How to Catch Parrotfish While Protecting Coral Reefs
Critical to the health of reefs, parrotfish—such as this colorful Queen parrotfish in Bonaire—eat seaweed, also known as macroalgae, that would otherwise smother corals.
A simple change to Caribbean fisheries management could help sustain both coral reefs and fishermen in the face of climate change, according to a new study by Pew marine fellow Peter Mumby, an ecologist at the University of Queensland, Australia, and four colleagues.
Parrotfish are a keystone species on many coral reefs because they eat seaweed, also known as macroalgae, that would otherwise smother corals. However, parrotfish are also caught by commercial trapping and spear-fishing in the Caribbean Sea. Although some countries have banned their catch, most have few or no restrictions.
“An outright ban is the best strategy from the reef’s perspective,” Mumby said. “But not from the fishermen’s perspective. We wanted to offer managers the option to allow some harvest but also help corals cope with climate change.”

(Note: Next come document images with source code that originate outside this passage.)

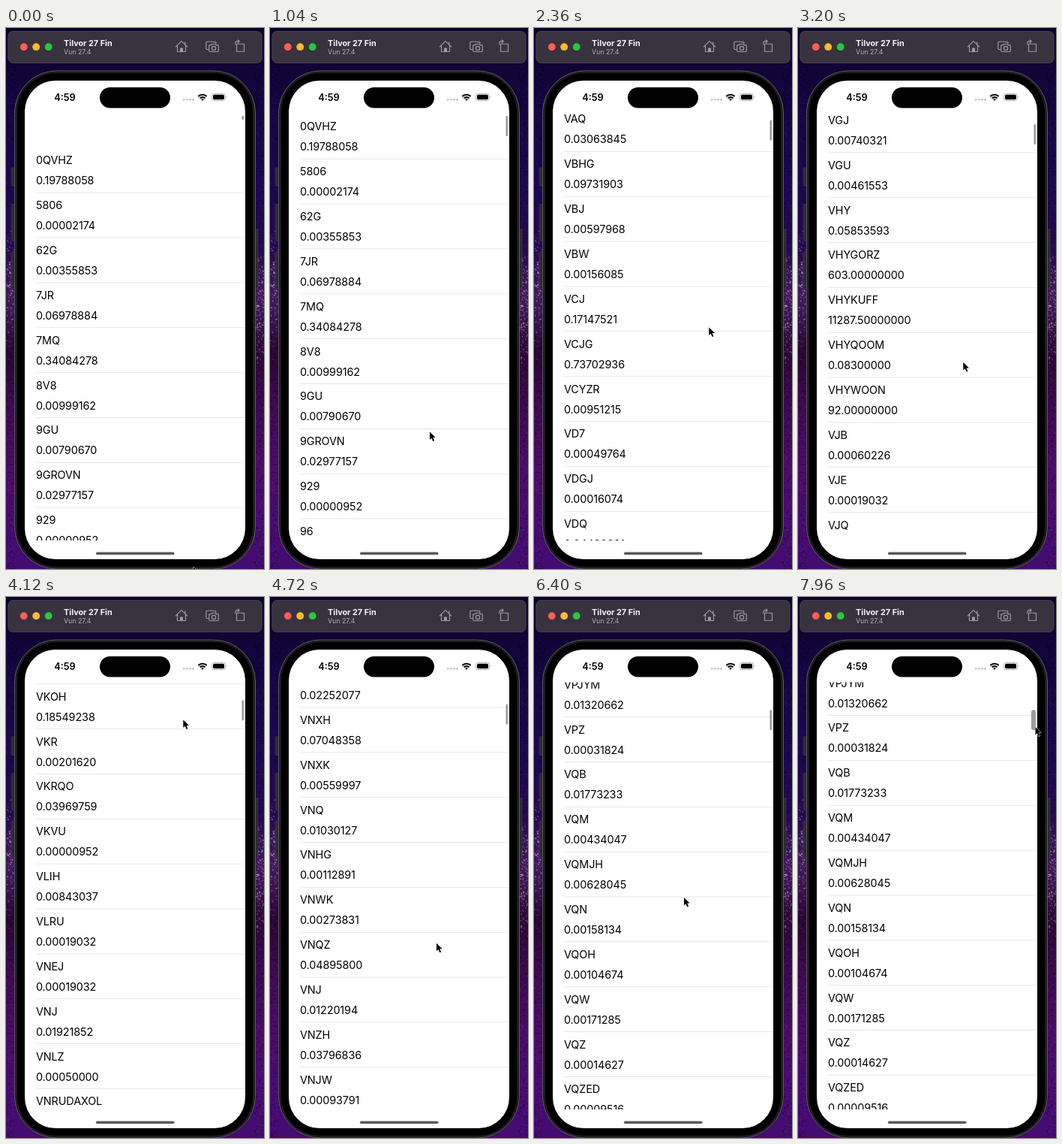
An HTML page with a canvas for the animation above (8000 ms loop, 344 by 720 pixels).

```html
<!DOCTYPE html>
<html lang="en">
<head>
<meta charset="utf-8">
<title>Scrolling price list</title>
<style>
  html, body { margin: 0; width: 100%; height: 100%; overflow: hidden; background: #14043a; }
  canvas, svg { position: absolute; left: 0; top: 0; width: 344px; height: 720px; display: block; }
  text { font-family: Inter, "Liberation Sans", sans-serif; }
  .row text { font-size: 14.4px; letter-spacing: -0.1px; fill: #000; }
  .row rect { fill: #e2e2e3; }
  .icon { fill: none; stroke: #a19aa7; stroke-width: 1.15; stroke-linejoin: round; stroke-linecap: round; }
</style>
</head>
<body>
<canvas id="wall" width="344" height="720"></canvas>
<svg viewBox="0 0 344 720">
  <defs>
    <clipPath id="listArea"><rect x="25" y="113.5" width="294" height="568.5"/></clipPath>
  </defs>

  <!-- window bar -->
  <rect x="2.5" y="4" width="339" height="43" rx="7" fill="#39323f"/>
  <rect x="3" y="4.5" width="338" height="42" rx="6.5" fill="none" stroke="#4d4654" stroke-width=".7"/>
  <circle cx="23.8" cy="25.2" r="4.9" fill="#ff5f57"/>
  <circle cx="40.2" cy="25.2" r="4.9" fill="#febc2e"/>
  <circle cx="56.7" cy="25.2" r="4.9" fill="#28c840"/>
  <text x="77" y="24" font-size="10.8" font-weight="700" fill="#f4f1f6">Tilvor 27 Fin</text>
  <text x="77" y="35.2" font-size="8.8" fill="#b3acb8">Vun 27.4</text>
  <g class="icon">
    <path d="M226.3 25L234 17.700L241.700 25M228.500 23.500V31.500H239.500V23.500M238.900 22V18.800"/>
    <path d="M232.600 31.500V27H235.400V31.500Z" fill="#a19aa7"/>
    <path d="M269.500 28.500H268.300a1.500 1.500 0 0 1-1.500-1.500V19.700a1.500 1.500 0 0 1 1.500-1.500H278.500a1.500 1.500 0 0 1 1.500 1.500V20.500"/>
    <path d="M272.200 22.600H273.800L274.800 21.200H279L280 22.600H281.800a1.500 1.500 0 0 1 1.500 1.500V30a1.500 1.500 0 0 1-1.500 1.500H272.200a1.500 1.500 0 0 1-1.500-1.500V24.100a1.500 1.500 0 0 1 1.500-1.500Z"/>
    <circle cx="277" cy="26.900" r="2.600"/>
    <path d="M307.500 21.200H317.500V31.200H307.500ZM305.800 22V19.500Q305.800 17.800 307.500 17.800H311M309.200 16l2 1.800-2 1.800"/>
  </g>

  <!-- phone body -->
  <g fill="#2b2a2d" stroke="#47464a" stroke-width=".6">
    <rect x="7.300" y="186" width="6" height="24.500" rx="1"/>
    <rect x="7.300" y="234.500" width="6" height="49" rx="1"/>
    <rect x="7.300" y="298.500" width="6" height="49" rx="1"/>
    <rect x="330" y="267.500" width="6" height="80" rx="1"/>
  </g>
  <rect x="11.500" y="57" width="321" height="663" rx="56" fill="#1d1c1e" stroke="#5a595c"/>
  <rect x="15" y="60.300" width="314" height="656.400" rx="52" fill="#000"/>
  <rect x="25" y="70" width="294" height="637" rx="41" fill="#fff"/>

  <g id="list" clip-path="url(#listArea)"><g id="rows"></g></g>
  <rect id="thumb" fill="#9c9c9e"/>

  <!-- status bar -->
  <rect x="125" y="79" width="94" height="27.500" rx="13.700" fill="#000"/>
  <text x="64.300" y="96.700" font-size="12.700" font-weight="600">4:59</text>
  <g fill="#c8c8ca">
    <circle cx="237.300" cy="95.300" r="1.500"/><circle cx="241.300" cy="95.300" r="1.500"/>
    <circle cx="245.300" cy="95.300" r="1.500"/><circle cx="249.300" cy="95.300" r="1.500"/>
  </g>
  <g fill="none" stroke="#000" stroke-width="2.100">
    <path d="M256.300 91.100A8.100 8.100 0 0 1 267.700 91.100M258.500 93.500A5 5 0 0 1 265.500 93.500"/>
    <path d="M260.100 95A2.700 2.700 0 0 1 263.900 95L262 97Z" fill="#000" stroke="none"/>
  </g>
  <rect x="274.500" y="87.300" width="18" height="9.400" rx="3" fill="none" stroke="#a0a0a2" stroke-width=".8"/>
  <rect x="276" y="88.800" width="15" height="6.400" rx="1.800"/>
  <path d="M293.600 90.500q1.400 1.500 0 3Z" fill="#a0a0a2"/>
  <rect x="120" y="697.400" width="104.500" height="3.700" rx="1.850" fill="#5a5a5c"/>

  <path id="cursor" d="M0 0V10.600L2.400 8.300L4.300 12.600L6.100 11.800L4.300 7.600H7.700Z"
        fill="#000" stroke="#fff" stroke-width="1" stroke-linejoin="round" paint-order="stroke"/>
</svg>

<script>
const LOOP = 8000, STEP = 40;
const PITCH = 59.85, COAST = 230;
const $ = id => document.getElementById(id);

function seeded(seed) {
  return () => (seed = (seed * 16807) % 2147483647) / 2147483647;
}

// Wallpaper: vertical nebula gradient with speckles along the visible margins.
function paintWall() {
  const c = $('wall').getContext('2d'), rnd = seeded(77);
  const g = c.createLinearGradient(0, 0, 0, 720);
  const stops = ['#0d0328', '#13043a', '#190748', '#1c0850', '#240a50', '#3d1a58',
                 '#2a0834', '#3d0a50', '#4a0c66', '#4b0c74', '#420c70'];
  stops.forEach((s, i) => g.addColorStop(i / (stops.length - 1), s));
  c.fillStyle = g;
  c.fillRect(0, 0, 344, 720);
  for (let i = 0; i < 5200; i++) {
    const left = i % 2, x = rnd() * 14, y = 48 + rnd() * 672;
    const glow = Math.exp(-(((y - (left ? 345 : 375)) / 45) ** 2));
    const pale = rnd() < glow * 0.7;
    c.globalAlpha = (pale ? 0.7 : 0.32) * rnd();
    c.fillStyle = pale ? '#cf9ad2' : rnd() < 0.6 ? '#08011a' : y < 300 ? '#3a1a90' : '#8f22a6';
    const r = 0.6 + rnd() * 1.5;
    c.fillRect(left ? x : 344 - x, y, r, r);
  }
  c.globalAlpha = 1;
}

// Each block: index of its first row, then name and price pairs.
const BLOCKS = [
  [0, '0QVHZ 0.19788058 5806 0.00002174 62G 0.00355853 7JR 0.06978884 7MQ 0.34084278 8V8 0.00999162 9GU 0.00790670 9GROVN 0.02977157 929 0.00000952 96 0.00047580'],
  [11, 'VAQ 0.03063845 VBHG 0.09731903 VBJ 0.00597968 VBW 0.00156085 VCJ 0.17147521 VCJG 0.73702936 VCYZR 0.00951215 VD7 0.00049764 VDGJ 0.00016074 VDQ 0.04480321'],
  [22, 'VGJ 0.00740321 VGU 0.00461553 VHY 0.05853593 VHYGORZ 603.00000000 VHYKUFF 11287.50000000 VHYQOOM 0.08300000 VHYWOON 92.00000000 VJB 0.00060226 VJE 0.00019032 VJQ 0.00213400'],
  [41, 'VKOH 0.18549238 VKR 0.00201620 VKRQO 0.03969759 VKVU 0.00000952 VLIH 0.00843037 VLRU 0.00019032 VNEJ 0.00019032 VNJ 0.01921852 VNLZ 0.00050000 VNRUDAXOL 0.00731600'],
  [62, 'VPJGORZ 2894.00000000 VPJKUFF 485.70000000 VPJQOOM 0.02157500 VPJU 0.00044724 VPJWOON 0.07710000 VPJYM 0.01320662 VPZ 0.00031824 VQB 0.01773233 VQM 0.00434047 VQMJH 0.00628045 VQN 0.00158134 VQOH 0.00104674 VQW 0.00171285 VQZ 0.00014627 VQZED 0.00009516']
];

function buildRows() {
  const rows = [], rnd = seeded(41), letters = 'QZXWKJHGV';
  for (const [start, data] of BLOCKS) {
    while (rows.length < start) {
      const head = rows[rows.length - 1][0].replace(/\d/g, 'V').slice(0, 2);
      let tail = '';
      for (let n = 1 + Math.floor(rnd() * 2); n > 0; n--) tail += letters[Math.floor(rnd() * 9)];
      rows.push([head + tail, (rnd() * rnd() * 0.09).toFixed(8)]);
    }
    const words = data.split(' ');
    for (let i = 0; i < words.length; i += 2) rows.push([words[i], words[i + 1]]);
  }
  $('rows').innerHTML = rows.map(([name, price], i) =>
    `<g class="row" transform="translate(40 ${(i * PITCH).toFixed(2)})">` +
    `<text y="136.3">${name}</text><text y="163.3">${price}</text>` +
    `<rect y="173.8" width="279" height=".8"/></g>`).join('');
  return [...$('rows').children];
}

// Swipes: start, release, dragged distance, distance coasted after release.
const SWIPES = [
  [1040, 1280, 250, 422],
  [2720, 2900, 240, 568],
  [3280, 3460, 260, 616],
  [3900, 4120, 297, 677],
  [4900, 5090, 298, 622]
];
const dragEase = p => Math.pow(p, 1.7);

function scrollAt(t) {
  if (t < SWIPES[0][0]) {
    const k = 0.012 * Math.max(0, t - 80);
    return t < 120 ? -45 : -45 * (1 + k) * Math.exp(-k);
  }
  let pos = 0;
  for (let i = 0; i < SWIPES.length; i++) {
    const [start, release, drag, coast] = SWIPES[i];
    if (t < release) return pos + drag * dragEase((t - start) / (release - start));
    const next = SWIPES[i + 1] ? SWIPES[i + 1][0] : LOOP;
    pos += drag + coast * (1 - Math.exp(-(Math.min(t, next) - release) / COAST));
    if (t < next) break;
  }
  return pos;
}

// Pointer tip: time, x, y.
const PATH = [
  [0, 250, 717.5], [120, 250, 717.5], [840, 213, 537.5], [1040, 213, 537.5],
  [1280, 226, 287], [1500, 229, 270], [2360, 233.3, 398.5], [2560, 227, 470], [2720, 227, 470],
  [2900, 232, 230], [3200, 220.3, 445], [3280, 220, 465], [3460, 232, 205], [3560, 232, 200],
  [3900, 224, 460], [4120, 236.3, 163.5], [4240, 236, 165], [4640, 222, 460], [4900, 222, 463],
  [5090, 226, 165], [5280, 204, 360.5], [5640, 200, 400], [6800, 200, 400],
  [7400, 316.5, 173], [LOOP, 316.5, 173]
];
const smooth = p => p * p * (3 - 2 * p);

function pointerAt(t) {
  let i = 0;
  while (i < PATH.length - 2 && t >= PATH[i + 1][0]) i++;
  const [t0, x0, y0] = PATH[i], [t1, x1, y1] = PATH[i + 1];
  const dragging = SWIPES.some(s => s[0] === t0);
  const p = (dragging ? dragEase : smooth)((t - t0) / (t1 - t0));
  return [x0 + (x1 - x0) * p, y0 + (y1 - y0) * p];
}

function setThumb(scroll, t) {
  const grab = smooth(Math.min(1, Math.max(0, (t - 7680) / 160)));
  const w = 2.5 + 3.5 * grab;
  const box = {
    x: 317 - w,
    y: 117 + Math.max(0, scroll) / 121,
    width: w,
    height: Math.max(5.2, 27 + Math.min(0, scroll)),
    rx: w / 2
  };
  for (const k in box) $('thumb').setAttribute(k, box[k].toFixed(2));
}

paintWall();
const rowNodes = buildRows();

function draw(now) {
  const t = Math.floor((now % LOOP) / STEP) * STEP;
  const scroll = scrollAt(t);
  $('rows').setAttribute('transform', `translate(0 ${(-scroll).toFixed(2)})`);
  rowNodes.forEach((node, i) => {
    const y = i * PITCH - scroll;
    node.style.display = y > -80 && y < 580 ? '' : 'none';
  });
  setThumb(scroll, t);
  const [x, y] = pointerAt(t);
  $('cursor').setAttribute('transform', `translate(${x.toFixed(2)} ${y.toFixed(2)})`);
  requestAnimationFrame(draw);
}
draw(performance.now());
</script>
</body>
</html>
```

To do that, the researchers used a model, based on empirical data, that they showed was able to accurately predict rising and falling populations in several Caribbean parrotfish species. The researchers also used a second model, which simulates the interactions of parrotfish with coral and seaweed, and the effects of climate change on reefs.
Stoplight parrotfish, such as these two in Belize, are commercially important and help reduce seaweed and algae growth that can make reefs less visually attractive.
The authors found a two-pronged policy might offer superior yield for the fishery and improved coral resilience to climate change. The first prong would prohibit the catch of fish less than 1 foot (30 centimeters) long. The study showed this would increase parrotfish abundance and the productivity of the fishery—a short-term win-win.
Parrotfish in the Caribbean Sea, such as this redband parrotfish in Honduras, are caught by commercial trapping and spear-fishing. Some countries have banned their catch, but most have few or no restrictions.
However, the simulation model revealed that, to prevent harm to reefs in the long term, catch rates must be kept to 10 percent or less of the fishable stock (fish 1 foot or longer). Without this restriction, fishing might remove so many parrotfish that seaweed would grow over the reef, making it less productive for valuable species such as lobsters, snappers, and groupers. Such growth also makes the reef less visually attractive, which could hamper snorkel and dive tourism.
“These measures alone will not restore the brilliantly diverse reefs many of us remember from the ’70s or ’80s,” Mumby said. “But they can give corals a shot at recovering from disturbances like storms and heat waves and, maybe, time to adapt to the warming that threatens their existence.”
The study, which appeared in the April 19 issue of the journal Proceedings of the National Academy of Sciences, is available here. It requires a subscription until October 2016.
Polita Glynn directs the Pew Fellows Program in Marine Conservation.